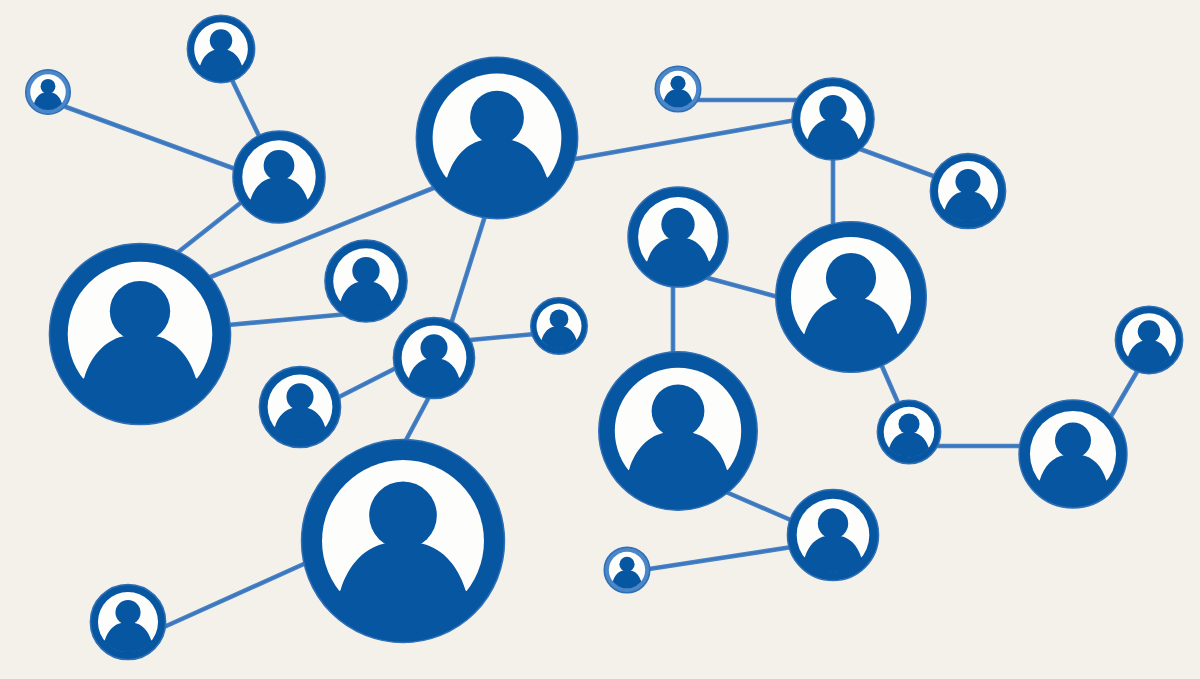
<!DOCTYPE html>
<html lang="en">
<head>
<meta charset="utf-8">
<title>People network</title>
<style>
:root {
  --paper: #f4f1ea;
  --disc: #fdfdfb;
  --blue: #0656a2;
  --edge: #2f6fb5;
  --link: #4a82c6;
  --soft-ring: #4a86c8;
}
html, body { margin: 0; height: 100%; overflow: hidden; background: var(--paper); }
.network { display: block; width: 1200px; height: 679px; background: var(--paper); }
.links { stroke: var(--link); stroke-width: 4.6; stroke-linecap: round; }
.links-core { stroke: var(--edge); stroke-width: 2; opacity: .55; }
.ring { fill: var(--ring, var(--blue)); stroke: var(--edge); stroke-width: 1.5; vector-effect: non-scaling-stroke; }
.disc { fill: var(--disc); }
.figure { fill: var(--blue); }
.small { --ring: var(--soft-ring); }
</style>
</head>
<body>
<svg class="network" viewBox="0 0 1200 679" role="img" aria-label="Network of connected people">
  <defs>
    <g id="person">
      <circle class="ring" r="99"/>
      <circle class="disc" r="79"/>
      <g class="figure">
        <circle cy="-25" r="33"/>
        <path d="M-61 48C-53 22 -36 5 -15 2V-4H15V2C36 5 53 22 61 48Q63 51 67 44A80 80 0 0 1 -67 44Q-63 51 -61 48Z"/>
      </g>
    </g>
    <g id="connections">
      <line x1="66" y1="107" x2="238" y2="170"/>
      <line x1="232" y1="80" x2="260" y2="138"/>
      <line x1="243" y1="201" x2="177" y2="253"/>
      <line x1="436" y1="187" x2="208" y2="278"/>
      <line x1="228" y1="325" x2="348" y2="314"/>
      <line x1="485" y1="216" x2="451" y2="324"/>
      <line x1="470" y1="340" x2="535" y2="334"/>
      <line x1="398" y1="367" x2="337" y2="398"/>
      <line x1="429" y1="397" x2="405" y2="442"/>
      <line x1="306" y1="563" x2="164" y2="627"/>
      <line x1="575" y1="159" x2="796" y2="120"/>
      <line x1="697" y1="100" x2="800" y2="100"/>
      <line x1="860" y1="149" x2="936" y2="177"/>
      <line x1="833" y1="158" x2="833" y2="226"/>
      <line x1="704" y1="277" x2="778" y2="297"/>
      <line x1="673" y1="285" x2="673" y2="355"/>
      <line x1="881" y1="364" x2="899" y2="405"/>
      <line x1="937" y1="446" x2="1022" y2="446"/>
      <line x1="1110" y1="418" x2="1138" y2="370"/>
      <line x1="726" y1="492" x2="793" y2="521"/>
      <line x1="649" y1="569" x2="792" y2="547"/>
    </g>
  </defs>

  <use class="links" href="#connections"/>
  <use class="links-core" href="#connections"/>

  <g class="people">
    <use href="#person" transform="translate(221 49) scale(.34)"/>
    <use href="#person" transform="translate(279 177) scale(.465)"/>
    <use href="#person" transform="translate(140 334) scale(.915)"/>
    <use href="#person" transform="translate(366 281) scale(.415)"/>
    <use href="#person" transform="translate(497 138) scale(.815)"/>
    <use href="#person" transform="translate(434 358) scale(.41)"/>
    <use href="#person" transform="translate(559 326) scale(.285)"/>
    <use href="#person" transform="translate(300 407) scale(.41)"/>
    <use href="#person" transform="translate(403 541) scale(1.025)"/>
    <use href="#person" transform="translate(128 622) scale(.38)"/>
    <use href="#person" transform="translate(833 119) scale(.415)"/>
    <use href="#person" transform="translate(968 191) scale(.38)"/>
    <use href="#person" transform="translate(678 237) scale(.505)"/>
    <use href="#person" transform="translate(851 297) scale(.76)"/>
    <use href="#person" transform="translate(678 431) scale(.8)"/>
    <use href="#person" transform="translate(909 432) scale(.32)"/>
    <use href="#person" transform="translate(1073 454) scale(.545)"/>
    <use href="#person" transform="translate(1149 340) scale(.34)"/>
    <use href="#person" transform="translate(833 535) scale(.46)"/>
    <g class="small">
      <use href="#person" transform="translate(48 92) scale(.225)"/>
      <use href="#person" transform="translate(678 89) scale(.23)"/>
      <use href="#person" transform="translate(627 570) scale(.23)"/>
    </g>
  </g>
</svg>
</body>
</html>
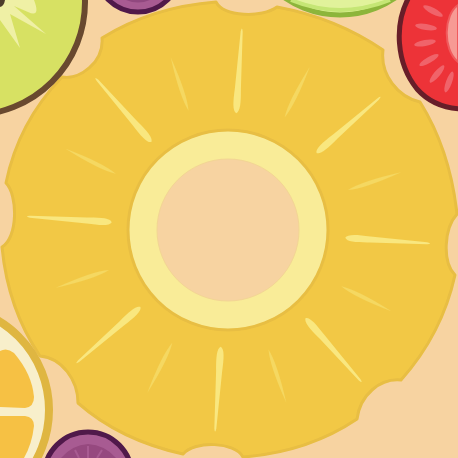
<!DOCTYPE html>
<html lang="en">
<head>
<meta charset="utf-8">
<title>Pineapple ring with fruit</title>
<style>
:root {
  --peach: #f7d3a1;
  --pineapple: #f2c845;
  --pineapple-edge: #e8be43;
  --core: #f9ec98;
  --ray: #f9e77f;
  --ray-soft: #f5d861;
  --kiwi: #d7e163;
  --kiwi-skin: #69492f;
  --plum: #a85b92;
  --plum-skin: #50194a;
  --lime: #e1f29b;
  --lime-skin: #8db53b;
  --berry: #ed3338;
  --berry-skin: #681e29;
  --orange: #f6c144;
  --pith: #f8efcb;
  --orange-skin: #dfb641;
}
html, body { margin: 0; overflow: hidden; background: var(--peach); }
svg { display: block; width: 458px; height: 458px; }
.pineapple { fill: var(--pineapple); stroke: var(--pineapple-edge); stroke-width: 3; stroke-linejoin: round; }
.core { fill: var(--core); stroke: var(--pineapple-edge); stroke-width: 3; }
.hole { fill: var(--peach); stroke: #f3d594; stroke-width: 1; }
.long { fill: var(--ray); }
.short { fill: var(--ray-soft); }
</style>
</head>
<body>
<svg viewBox="0 0 458 458" role="img" aria-label="Pineapple ring surrounded by kiwi, plum, lime, strawberry and orange">
  <defs>
    <g id="rays">
      <path class="long" d="M0-117C-4-119-4-128-3-142L-1-199Q0-205 1-199L3-142C4-128 4-119 0-117Z"/>
      <path class="short" transform="rotate(22.7)" d="M0-126Q-4-142 0-182Q4-142 0-126Z"/>
    </g>
    <g id="ray-pair">
      <use href="#rays"/>
      <use href="#rays" transform="rotate(45)"/>
    </g>
  </defs>

  <rect width="458" height="458" fill="var(--peach)"/>

  <g id="pineapple-ring">
    <path class="pineapple" d="M216 2C224 17 262 18 277 7Q336 18 383 50C380 75 398 97 420 102Q450 150 457 214C444 228 442 262 455 275Q442 334 401 380C380 378 360 395 357 419Q308 452 243 457C235 442 195 440 183 454Q120 440 78 403C78 380 62 358 40 356Q8 309 2 247C18 238 18 195 6 183Q18 123 62 77C80 80 104 62 102 38Q152 7 216 2Z"/>
    <g transform="translate(228.5 230) rotate(3.8)">
      <use href="#ray-pair"/>
      <use href="#ray-pair" transform="rotate(90)"/>
      <use href="#ray-pair" transform="rotate(180)"/>
      <use href="#ray-pair" transform="rotate(270)"/>
    </g>
    <circle class="core" cx="228" cy="230" r="100"/>
    <circle class="hole" cx="228" cy="230" r="71"/>
  </g>

  <g id="kiwi">
    <circle cx="-28" cy="2" r="113" fill="var(--kiwi)" stroke="var(--kiwi-skin)" stroke-width="6"/>
    <path d="M0 0H34Q41 18 28 12L14 6L46 34L10 14L20 48L0 20Z" fill="#eff0a5"/>
    <path d="M0 0H5Q4 6 0 7Z" fill="#4d3d2a"/>
  </g>

  <g id="plum-top">
    <circle cx="138" cy="-30" r="42" fill="var(--plum)" stroke="var(--plum-skin)" stroke-width="5"/>
    <path d="M126 0Q138 5 150 0" fill="#91487f"/>
  </g>

  <g id="lime">
    <circle cx="340" cy="-83" r="98" fill="var(--lime)" stroke="var(--lime-skin)" stroke-width="5"/>
    <path d="M291 0Q340 20 390 0" fill="none" stroke="#c5e675" stroke-width="4"/>
  </g>

  <g id="strawberry">
    <path d="M409 -3C394 24 396 63 417 89Q434 108 462 109V-3Z" fill="var(--berry)" stroke="var(--berry-skin)" stroke-width="5"/>
    <path d="M458 5C444 14 442 49 458 62Z" fill="#f79a94" stroke="#f05a5c" stroke-width="2"/>
    <g fill="#f0636a">
      <ellipse cx="433" cy="11" rx="11" ry="3" transform="rotate(28 433 11)"/>
      <ellipse cx="426" cy="27" rx="11" ry="3" transform="rotate(9 426 27)"/>
      <ellipse cx="425" cy="43" rx="11" ry="3" transform="rotate(-10 425 43)"/>
      <ellipse cx="429" cy="60" rx="11" ry="3" transform="rotate(-30 429 60)"/>
      <ellipse cx="437" cy="74" rx="11" ry="3" transform="rotate(-50 437 74)"/>
      <ellipse cx="449" cy="82" rx="11" ry="3" transform="rotate(-70 449 82)"/>
    </g>
  </g>

  <g id="orange">
    <circle cx="-55" cy="410" r="104" fill="var(--pith)" stroke="var(--orange-skin)" stroke-width="8"/>
    <path d="M0 351Q7 347 14 353Q32 374 34 397Q34 407 25 408L0 407Z" fill="var(--orange)"/>
    <path d="M0 416L25 416Q34 417 34 426Q32 444 24 458H0Z" fill="var(--orange)"/>
  </g>

  <g id="plum-bottom">
    <circle cx="88" cy="476" r="44" fill="var(--plum)" stroke="var(--plum-skin)" stroke-width="5"/>
    <path d="M61 458Q72 445 88 444Q105 445 116 458Z" fill="#96497f"/>
    <path d="M75 450L79 458M88 446V458M102 450L97 458" fill="none" stroke="#a85b92" stroke-width="2"/>
  </g>
</svg>
</body>
</html>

Work task>
Where a picture appears, omit it; otherwise reproduce each line above from the first to the one with "0; height: 100%;", inclusive.

Response>
<!DOCTYPE html>
<html lang="en">
<head>
<meta charset="utf-8">
<title>People network</title>
<style>
:root {
  --paper: #f4f1ea;
  --disc: #fdfdfb;
  --blue: #0656a2;
  --edge: #2f6fb5;
  --link: #4a82c6;
  --soft-ring: #4a86c8;
}
html, body { margin: 0; height: 100%; overflow: hidden; background: var(--paper); }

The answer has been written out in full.